In most of the yoga classes, we begin with the Tadasana Pose. You might think that you just stand on your two feet and your arms are relaxed. Well, they are not!
Tadasana, the mountain pose, is one of the hardest asanas that you actively use every one of your muscles in your body.
First Things First: Strong Rooting
You are not just standing on your two feet, you are actually rooting to your mat with your two feet. There is an active usage of your big toe and little toe in order to stand stable on your mat. The pressure on your both toes should be equal.
Make sure the weight is evenly distributed between the inner and outer edges of both feet as well as front and rear.
You also actively use your patellas (kneecaps) to have a proper posture in Tadasana Pose. By keeping your patellas active, you also strengthen your hamstrings.

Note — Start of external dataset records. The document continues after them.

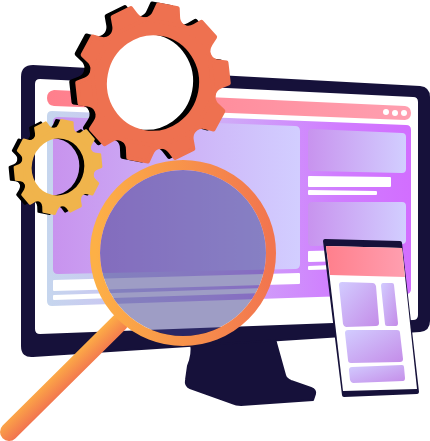
<!DOCTYPE html>
<html lang="en">
<head>
<meta charset="utf-8">
<title>Web search illustration</title>
<style>
:root {
  --ink: #16113a;
  --black: #000;
  --paper: #fff;
  --coral: #ee7150;
  --amber: #f0b44c;
  --lens: #3f3c8c;
}
html, body { margin: 0; background: var(--paper); overflow: hidden; }
svg { display: block; width: 430px; height: 441px; }
.ink { fill: var(--ink); stroke: var(--ink); }
.paper { fill: var(--paper); stroke: var(--paper); }
.ink, .paper, .soft { stroke-linejoin: round; }
.gear { stroke-linejoin: round; }
.gear-shadow { color: var(--black); }
.gear-coral { color: var(--coral); }
.gear-amber { color: var(--amber); }
</style>
</head>
<body>
<svg viewBox="0 0 430 441" role="img" aria-label="Desktop monitor and phone with web page layouts, a magnifying glass and two gears">
  <defs>
    <linearGradient id="pink" x1="0" x2="1">
      <stop offset="0" stop-color="#ff7f8c"/>
      <stop offset="1" stop-color="#ff9fb0"/>
    </linearGradient>
    <linearGradient id="page" x1="0" x2="1">
      <stop offset="0" stop-color="#c6d6ee"/>
      <stop offset=".45" stop-color="#cfb0f6"/>
      <stop offset=".8" stop-color="#d07cff"/>
      <stop offset="1" stop-color="#d26eff"/>
    </linearGradient>
    <linearGradient id="card" x1="0" x2="1">
      <stop offset="0" stop-color="#c893ee"/>
      <stop offset="1" stop-color="#d2ceff"/>
    </linearGradient>
    <linearGradient id="tile" x1="0" y1="0" x2="1" y2="1">
      <stop offset="0" stop-color="#d2ccff"/>
      <stop offset="1" stop-color="#c48ce8"/>
    </linearGradient>
    <linearGradient id="ring" x1="0" x2="1">
      <stop offset="0" stop-color="#fdb046"/>
      <stop offset="1" stop-color="#f2754f"/>
    </linearGradient>
    <linearGradient id="handle" gradientUnits="userSpaceOnUse" x1="55" y1="370" x2="70" y2="386">
      <stop offset="0" stop-color="#fdb046"/>
      <stop offset="1" stop-color="#f2754f"/>
    </linearGradient>
    <path id="tooth" d="M-18-59Q-13-62-12-67L-10-75H10L12-67Q13-62 18-59Z" fill="currentColor" stroke="currentColor" stroke-width="4"/>
    <g id="gear" class="gear">
      <circle r="55" fill="none" stroke="currentColor" stroke-width="18"/>
      <use href="#tooth"/>
      <use href="#tooth" transform="rotate(36)"/>
      <use href="#tooth" transform="rotate(72)"/>
      <use href="#tooth" transform="rotate(108)"/>
      <use href="#tooth" transform="rotate(144)"/>
      <use href="#tooth" transform="rotate(180)"/>
      <use href="#tooth" transform="rotate(216)"/>
      <use href="#tooth" transform="rotate(252)"/>
      <use href="#tooth" transform="rotate(288)"/>
      <use href="#tooth" transform="rotate(324)"/>
    </g>
  </defs>

  <g id="monitor">
    <path class="ink" stroke-width="2" d="M191 343L275 339L285 375Q286 379 291 381L311 388Q316 390 315 394L313 400L241 405Q236 405 232 403L190 388Q185 386 186 380L188 366Q193 354 191 343Z"/>
    <path class="ink" stroke-width="2" d="M33 66L420 87Q429 88 429 97V321Q429 330 420 331L33 356Q22 357 22 346V77Q22 66 33 66Z"/>
    <path class="paper" stroke-width="0" d="M40 79L413 97Q418 97 418 102V315Q418 320 413 320L40 334Q35 334 35 329V84Q35 79 40 79Z"/>
  </g>

  <g id="web-page">
    <path fill="url(#pink)" d="M54 90L405 106Q411 107 411 113T405 120L54 106Q47 105 47 98T54 90Z"/>
    <g fill="var(--paper)">
      <circle cx="386" cy="112" r="3"/>
      <circle cx="395" cy="113" r="3"/>
      <circle cx="404" cy="113" r="3"/>
    </g>
    <path fill="url(#page)" d="M52 111L406 125Q411 125 411 130V289Q411 294 406 294L52 306Q47 306 47 301V116Q47 111 52 111Z"/>
    <path fill="url(#card)" d="M58 117L295 126Q300 126 300 131V264Q300 269 295 269L58 274Q53 274 53 269V122Q53 117 58 117Z"/>
    <g class="paper" stroke-width="2">
      <path d="M54 281L299 274V283L54 290Z"/>
      <path d="M54 296L264 289V292L54 299Z"/>
      <path d="M309 177L390 178V186H309Z"/>
      <path d="M309 191L376 192V194H309Z"/>
      <path d="M309 252L390 250V259L309 261Z"/>
      <path d="M309 267L376 264V267L309 269Z"/>
    </g>
    <path fill="url(#card)" d="M312 129L402 133Q406 133 406 137V169Q406 173 402 173L312 171Q308 171 308 167V133Q308 129 312 129Z"/>
    <path fill="url(#card)" d="M312 202H402Q406 202 406 206V240Q406 244 402 244L312 246Q308 246 308 242V206Q308 202 312 202Z"/>
  </g>

  <g id="phone">
    <path class="ink" stroke-width="4" d="M325 241L400 243L417 392L344 395Z"/>
    <path class="paper" stroke-width="0" d="M326 246L402 248L417 389L343 391Z"/>
    <path fill="url(#pink)" d="M326 246L402 248L405 277L330 275Z"/>
    <g class="soft" fill="url(#tile)">
      <path d="M342 282L373 283Q375 283 376 286L379 323Q379 326 376 326L346 327Q344 327 343 324L339 285Q339 282 342 282Z"/>
      <path d="M383 283H392Q394 283 394 285L398 323Q398 326 396 326H387Q385 326 385 324L381 286Q381 283 383 283Z"/>
      <path d="M348 330H397Q400 330 400 333L403 359Q403 362 400 362L351 363Q348 363 348 360L345 333Q345 330 348 330Z"/>
      <path d="M352 367L402 365Q404 365 404 367L405 378Q405 381 403 381L353 383Q351 383 350 380L349 370Q349 367 352 367Z"/>
    </g>
  </g>

  <g id="large-gear">
    <circle cx="151" cy="83" r="50" fill="var(--paper)"/>
    <use class="gear-shadow" href="#gear" transform="translate(147 82) rotate(11) scale(1 1.04)"/>
    <use class="gear-coral" href="#gear" transform="translate(153 83) rotate(11) scale(1 1.04)"/>
  </g>

  <g id="small-gear">
    <use class="gear-shadow" href="#gear" transform="translate(53 167) rotate(11) scale(.57 .62)"/>
    <use class="gear-amber" href="#gear" transform="translate(58 167) rotate(11) scale(.57 .62)"/>
  </g>

  <g id="magnifying-glass">
    <path d="M9 432L120 322" fill="none" stroke="url(#handle)" stroke-width="18" stroke-linecap="round"/>
    <circle cx="183" cy="253" r="83" fill="var(--lens)" opacity=".5"/>
    <circle cx="183" cy="253" r="88" fill="none" stroke="url(#ring)" stroke-width="10"/>
  </g>
</svg>
</body>
</html>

By taking consciousness into the pelvis, lift a little into the pelvis base, pull into the bottom of the mouth and drop your tailbone downwards, so it rolls a little forward towards your pubis.
Are we done for Tadasana Pose? Of course not! We just fixed the lower side of the body.

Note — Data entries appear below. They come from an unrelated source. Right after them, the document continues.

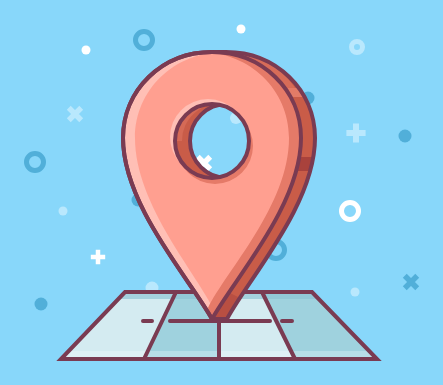
<!DOCTYPE html>
<html lang="en">
<head>
<meta charset="utf-8">
<title>Map pin</title>
<style>
:root {
  --sky: #88d7fa;
  --sky-deep: #51afd9;
  --sky-light: #b9e8fd;
  --white: #ffffff;
  --outline: #7a3b52;
  --pin: #ff9f90;
  --pin-light: #ffbfb5;
  --pin-shade: #e57a68;
  --side: #c95c48;
  --side-light: #e37b67;
  --side-dark: #a9423c;
  --map-light: #d4ebf1;
  --map-mid: #9fd2de;
  --map-shade: #8cc3d4;
}
html, body { margin: 0; padding: 0; overflow: hidden; }
svg { display: block; width: 443px; height: 385px; background: var(--sky); }
.outline { fill: none; stroke: var(--outline); stroke-width: 4; stroke-linejoin: round; stroke-linecap: round; }
.ring { fill: none; stroke-width: 5; }
.mark { fill: none; stroke-width: 5; stroke-linecap: butt; }
.deep { stroke: var(--sky-deep); }
.pale { stroke: var(--sky-light); }
.bright { stroke: var(--white); }
.dot-deep { fill: var(--sky-deep); }
.dot-pale { fill: var(--sky-light); }
.dot-bright { fill: var(--white); }
</style>
</head>
<body>
<svg viewBox="0 0 443 385" role="img" aria-label="Coral location pin standing on a folded map">
  <defs>
    <path id="pin-face" d="M212 319C190 279 123 205 123 138C123 90 162 52 212 52C262 52 301 90 301 138C301 205 234 279 212 319Z"/>
    <path id="pin-body" d="M212 319C190 279 123 205 123 138C123 90 162 52 212 52H226C276 52 315 90 315 138C315 205 248 279 227 319Z"/>
    <circle id="pin-hole" cx="212" cy="141" r="37"/>
    <polygon id="map-sheet" points="125,292 312,292 377,359 61,359"/>
    <clipPath id="face-clip"><use href="#pin-face"/></clipPath>
    <clipPath id="body-clip"><use href="#pin-body"/></clipPath>
    <clipPath id="hole-clip"><use href="#pin-hole"/></clipPath>
    <clipPath id="map-clip"><use href="#map-sheet"/></clipPath>
    <clipPath id="opening-clip" clip-path="url(#hole-clip)"><circle cx="227" cy="141" r="37"/></clipPath>
    <path id="cross" d="M-8 0H8M0 -8V8"/>
  </defs>

  <g id="confetti">
    <circle class="ring deep" cx="144" cy="40" r="8.5"/>
    <circle class="ring deep" cx="35" cy="162" r="8.5"/>
    <circle class="ring deep" cx="276" cy="250" r="8.5"/>
    <circle class="ring bright" cx="350" cy="211" r="8.5"/>
    <circle class="ring pale" cx="357" cy="47" r="5.5" stroke-width="3"/>
    <circle class="dot-bright" cx="86" cy="50" r="4.5"/>
    <circle class="dot-bright" cx="241" cy="29" r="4.5"/>
    <circle class="dot-deep" cx="308" cy="98" r="6.5"/>
    <circle class="dot-deep" cx="405" cy="136" r="6.5"/>
    <circle class="dot-deep" cx="138" cy="200" r="6.5"/>
    <circle class="dot-deep" cx="41" cy="304" r="6.5"/>
    <circle class="dot-pale" cx="63" cy="211" r="4.5"/>
    <circle class="dot-pale" cx="355" cy="292" r="4.5"/>
    <circle class="dot-pale" cx="152" cy="288" r="6.5"/>
    <use href="#cross" class="mark pale" transform="translate(75 114) rotate(45) scale(1.1)"/>
    <use href="#cross" class="mark pale" transform="translate(356 133) scale(1.2)"/>
    <use href="#cross" class="mark bright" transform="translate(98 257) scale(.9)"/>
    <use href="#cross" class="mark deep" transform="translate(411 282) rotate(45) scale(1.1)"/>
  </g>

  <g id="map">
    <g clip-path="url(#map-clip)">
      <rect x="61" y="292" width="316" height="67" fill="var(--map-light)"/>
      <polygon points="176,292 219,292 219,359 144,359" fill="var(--map-mid)"/>
      <polygon points="262,292 312,292 377,359 295,359" fill="var(--map-mid)"/>
      <rect x="61" y="292" width="316" height="7" fill="var(--map-shade)" opacity=".65"/>
      <rect x="61" y="351" width="316" height="8" fill="var(--white)" opacity=".25"/>
    </g>
    <path class="outline" d="M176 292L144 359M219 292V359M262 292L295 359"/>
    <path class="outline" d="M143 321H152M170 321H270M282 321H292"/>
    <use href="#map-sheet" class="outline" style="stroke-linejoin:miter"/>
  </g>

  <g id="pin">
    <use href="#pin-body" fill="var(--side)"/>
    <g clip-path="url(#body-clip)">
      <path d="M226 52C250 52 280 64 295 88H320V97H285L226 60Z" fill="var(--side-light)" opacity=".55"/>
      <rect x="280" y="88" width="36" height="9" fill="var(--side-light)"/>
      <rect x="285" y="157" width="32" height="14" fill="var(--side-dark)"/>
      <path d="M212 319L228 292L240 298L227 322Z" fill="var(--side-dark)" opacity=".5"/>
    </g>
    <use href="#pin-face" fill="var(--pin)"/>
    <g clip-path="url(#face-clip)">
      <path d="M212 319C190 279 123 205 123 138C123 90 162 52 212 52H224C174 52 135 90 135 138C135 205 198 275 215 312Z" fill="var(--pin-light)"/>
      <path d="M212 319C234 279 301 205 301 138C301 90 262 52 212 52H200C250 52 289 90 289 138C289 205 226 271 208 308Z" fill="var(--pin-shade)"/>
      <circle cx="208" cy="137" r="38" fill="var(--pin-light)"/>
      <circle cx="215" cy="146" r="38" fill="var(--pin-shade)"/>
    </g>
    <use href="#pin-hole" fill="var(--side)"/>
    <g clip-path="url(#hole-clip)">
      <path d="M174 141A37 37 0 0 1 212 104L224 104A37 37 0 0 0 182 141Z" fill="var(--side-light)" opacity=".45"/>
    </g>
    <g clip-path="url(#opening-clip)">
      <rect x="170" y="100" width="84" height="84" fill="var(--sky)"/>
      <circle class="dot-pale" cx="236" cy="118" r="6"/>
      <use href="#cross" class="mark bright" transform="translate(204 163) rotate(45) scale(1.1)"/>
    </g>
    <g clip-path="url(#hole-clip)">
      <circle class="outline" cx="227" cy="141" r="37"/>
    </g>
    <use href="#pin-hole" class="outline"/>
    <use href="#pin-body" class="outline"/>
    <use href="#pin-face" class="outline"/>
  </g>
</svg>
</body>
</html>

Second: Strengthen Upper Body
Lift and extend your body through your torso, spine, chest, and crown of your head. Lifting your spine towards the ceiling is important. We call this axial extension in the spine.
Roll your shoulders back, raise your sternum and put your hands together. Take a deep breath, fill the lungs.
Extend your neck. Your ears, shoulders, hips, and ankles should all be in one line.
This is the Tadasana Pose. When you actively in mountain pose, you should start to sweat.
Are you Truly in Tadasana Pose? How to Check it?
If you are truly in Tadasana Pose, you should not lose your balance if someone tries to push you. Your grounding should be strong enough and your upper body should be active. This will keep you in balance.
Here are the check points to modify someone’s Tadasana:
- Walk around the living room and see your students individually from the front, from at least one side and from the back.
- Start first at the bottom first. In standing asanas, the base is the feet. Tension and displacement in the spine is often the result of improper distribution of weight on the feet.
- Try to lift the big toe up. If your student’s grounding is strong, you would not able to lift it up.
- Slowly touch the hamstrings to check if they are active.
- Control the pelvic tilt.
- Make sure the spine is lengthen through the ceiling.
- Check if the shoulders were rounded through the back.
- The chest should be parallel to the floor.
- The eyes should focus gaze on a fixed object straight ahead. This is the Dhrishti point.
Now, are you ready to try true Tadasana Pose? You will start sweating this time!
If you wonder other standing yoga poses, check this article.